Hey guys! So last week we talked about how to raise creative thinkers & discussed some of the techniques parents are using that sound good on paper but produce the opposite result. If you haven’t read last week’s article, How To Raise Creative Free-Thinkers, feel free to click that link to be taken right to it. This week we’re talking about possibly the most important, valuable qualities a person can possess that are also among the most difficult to teach: Caring & Kindness.
I don’t know how many of you have heard this, but I’ve heard a few times over the years that up to a certain age, many kids can seem like sociopaths who lack any empathy for others. This Psychology Today Article says that since a child’s emotional & cognitive development have yet to be completed, they can’t be diagnosed with antisocial personality disorder–the diagnostic term used by the psychiatric community to describe what society refers to as sociopathy–until at least the age of age 18. So while kids may seem selfish & uncaring in some situations, it’s important to remember that their personality, emotional intelligence, ability to understand the relationship between action & consequence, & ability to empathize aren’t fully formed yet.

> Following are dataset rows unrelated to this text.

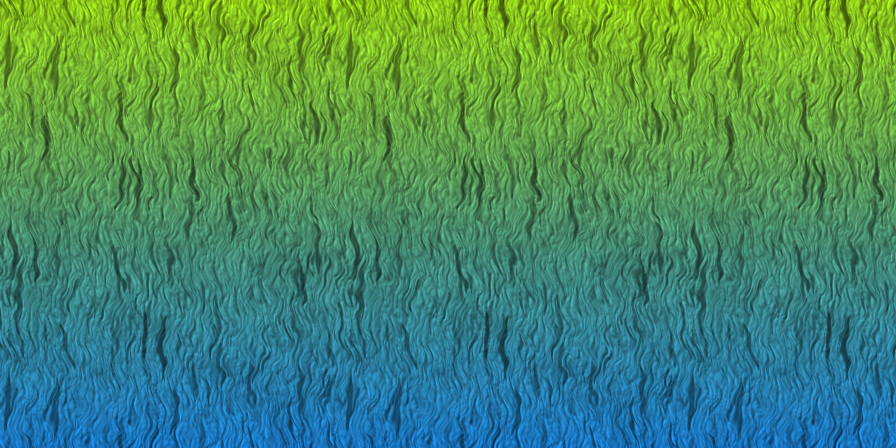
A WebGL 1 fragment shader for this texture:

```glsl
precision highp float;
// Draws tiled, fissured bark relief tinted from blue below to lime above.
uniform vec2 u_resolution;

const float TAU = 6.2831853;
const float TILE_SIZE = 0.763; // tile side in canvas heights

float hash(vec2 p) {
  vec3 v = fract(vec3(p.xyx) * 0.1031);
  v += dot(v, v.yzx + 33.33);
  return fract((v.x + v.y) * v.z);
}

// Layered sines bend the grain; whole frequencies keep the tile seamless.
vec2 bendGrain(vec2 q) {
  float sway = sin(TAU * (3.0 * q.y + q.x)) * 0.009
             + sin(TAU * (7.0 * q.y - 4.0 * q.x)) * 0.005
             + sin(TAU * (13.0 * q.y + 9.0 * q.x)) * 0.003;
  float lift = sin(TAU * (8.0 * q.x + 2.0 * q.y)) * 0.012
             + sin(TAU * (19.0 * q.x - 3.0 * q.y)) * 0.006;
  return q + vec2(sway, lift);
}

// Periodic cellular noise: nearest distance and gap to the second nearest.
vec2 cellular(vec2 q, vec2 count, float seed) {
  vec2 p = q * count;
  vec2 cell = floor(p);
  float nearest = 4.0;
  float second = 4.0;
  for (int j = -1; j <= 1; j++) {
    for (int i = -1; i <= 1; i++) {
      vec2 id = cell + vec2(float(i), float(j));
      vec2 key = mod(id, count) + seed;
      float d = length(id + vec2(hash(key), hash(key + 57.0)) - p);
      second = min(second, max(nearest, d));
      nearest = min(nearest, d);
    }
  }
  return vec2(nearest, second - nearest);
}

// Scattered tapered fissures, one in each cell of a periodic grid.
float fissures(vec2 q, vec2 count, float halfLength, float halfWidth, float seed) {
  vec2 cell = floor(q * count);
  float depth = 0.0;
  for (int j = -1; j <= 1; j++) {
    for (int i = -1; i <= 1; i++) {
      vec2 id = cell + vec2(float(i), float(j));
      vec2 key = mod(id, count) + seed;
      float size = hash(key + 31.0);
      vec2 d = q - (id + vec2(hash(key), hash(key + 13.0))) / count;
      float slant = (hash(key + 71.0) - 0.6) * 0.35;
      d.x -= slant * d.y + 0.003 * sin(d.y * 90.0 + size * TAU);
      float reach = d.y / (halfLength * mix(0.35, 1.0, size));
      float taper = max(1.0 - reach * reach, 0.0);
      float width = halfWidth * mix(0.4, 1.0, size) * taper;
      float line = 1.0 - smoothstep(width * 0.3, width + 0.003, abs(d.x));
      float strength = mix(0.25, 1.0, size * size);
      depth = max(depth, line * smoothstep(0.0, 0.4, taper) * strength);
    }
  }
  return depth;
}

float fissureDepth(vec2 q) {
  float broad = fissures(q, vec2(17.0, 7.0), 0.085, 0.010, 3.0);
  float thin = fissures(q, vec2(34.0, 15.0), 0.045, 0.005, 101.0);
  return max(broad, thin * 0.75);
}

float barkHeight(vec2 q) {
  vec2 plates = cellular(q, vec2(30.0, 9.0), 211.0);
  vec2 fibres = cellular(q, vec2(64.0, 24.0), 307.0);
  vec2 grain = cellular(q, vec2(130.0, 74.0), 401.0);
  return smoothstep(0.0, 0.35, plates.y) * 0.35
       + smoothstep(0.0, 0.5, fibres.y) * 0.30
       - grain.x * 0.32;
}

vec3 heightTint(float y) {
  vec3 blue = vec3(0.09, 0.43, 0.71);
  vec3 green = vec3(0.27, 0.52, 0.39);
  vec3 lime = vec3(0.53, 0.75, 0.09);
  vec3 lower = mix(blue, green, clamp(y * 2.0, 0.0, 1.0));
  return mix(lower, lime, clamp(y * 2.0 - 1.0, 0.0, 1.0));
}

void main() {
  vec2 p = gl_FragCoord.xy / u_resolution.y;
  vec2 q = bendGrain(p / TILE_SIZE);

  // Light from the upper left, measured by a short height difference.
  vec2 lightStep = vec2(-0.005, 0.004);
  float height = barkHeight(q);
  float crack = fissureDepth(q);
  float slope = height - barkHeight(q + lightStep);
  float lip = fissureDepth(q + lightStep) - crack;

  // Broad mottling gathers shadow in uneven patches.
  float mottle = cellular(q, vec2(7.0, 6.0), 503.0).x - 0.45;

  float shade = 1.07 + slope * 0.42 + (height - 0.28) * 0.22;
  shade += max(lip, 0.0) * 0.12 - mottle * 0.12;
  shade *= 1.0 - crack * 0.52;

  vec3 color = heightTint(p.y) * clamp(shade, 0.3, 1.45);
  gl_FragColor = vec4(clamp(color, 0.0, 1.0), 1.0);
}
```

Despite that though, experts still recommend beginning to teach the value of kindness, caring, generosity & empathy as early as 2-years-old because the deeper these ideas go into the foundation of their upbringing, the more they’ll be a part of who they are at their core. But how exactly does someone teach kindness? How could we possibly give a child that young any real sense of why caring is so important? Is it even possible to get a 2 or 3-year-old to sit still & focus long enough to understand the value of self-sacrifice? Luckily, you don’t need to know the answers to those questions because the experts are already on it! Let’s see what they think we can do to ensure we’re raising a child with a heart of gold!
One of the biggest & most common criticisms I hear about young people is that technology makes them ungrateful, always chasing the next best thing & too busy obsessing over the features of the newest model to appreciate the things they already have. These days, technology evolves so fast that everything they have always seems old to them. Personally, I think most people care more about the social status & novelty than the actual usefulness because who actually needs a phone that unlocks when you look at it? Was pushing a button that much of an inconvenience?
That’s why they obsess over these things. But now we also know that gratitude isn’t just a matter of good manners, it also has an effect on mental health, mindset, & attitude toward or outlook on life. If you frame every situation by focusing on what you don’t have, everything’s going to suck. But if you see everything through the lens of why you’re lucky to have what you do, then lucky is how you’ll feel. If we teach kids to see it that way, they’ll appreciate what they have & what others do for them & realize how many people aren’t as lucky, which cultivates empathy.
One of the things you can do to help instill this idea in children of almost any age is to make a game of listing the things that they’re grateful for. Take turns listing things that you’re each grateful for & whoever can list the most things gets to pick the next meal or family movie or something else they’d enjoy. Walking them through listing the things they’re grateful for will make them more mindful of those things. After all, there must be a reason Buddhists believe desire is the cause of all sorrow, right?
Patience & Dedication
Another common complaint about young people today, & yet again, another side effect of technology, is their ever-shortening attention spans. In this age of entertainment on demand & instant gratification culture, many young people lack patience because they’ve never really needed it. This can cause them to place less value on putting in consistent effort over long periods of time for things they won’t benefit from immediately.
As we all know, many things in life require this kind of patience & dedication. Hard work now can pay off more in the future if you’re willing to stick with it & delay gratification for bigger rewards down the line. In fact, the Stanford marshmallow experiment illustrates the value of this skill. They put a marshmallow in front of kids around 4 or 5 & told them if they waited 15 minutes to eat it, they’d get a second. They later found, during follow-up studies, that a child’s ability to delay gratification was one of the best & most accurate predictors of future success.
We need to teach them that good things come to those who wait. They’ll be happier & more successful, plus they’ll learn how much it really takes to reach their dreams & appreciate what they have more because they had to work for it. You can try teaching this by telling them that they can play a game on your phone for 5 minutes now or if they wait an hour they can play for 10 minutes. Using examples like these gives them memories of real-world applications to draw on the next time they’re wondering whether or not waiting would be worth it.
As per usual, I found way too much information I agree with, way too much I didn’t agree with which made me realize what I thought would be better, & just in general talked too much on each topic. LOL. I’m hoping that you guys appreciate the level of detail I provide instead of thinking that I just ramble on. LOL. I don’t want this article to go on forever so I’m going to pick up right where we left off next week in Part 2 & we’ll get into some more things that can make it easier to raise kids who think about others & are just a net positive force in the world.
Until next time…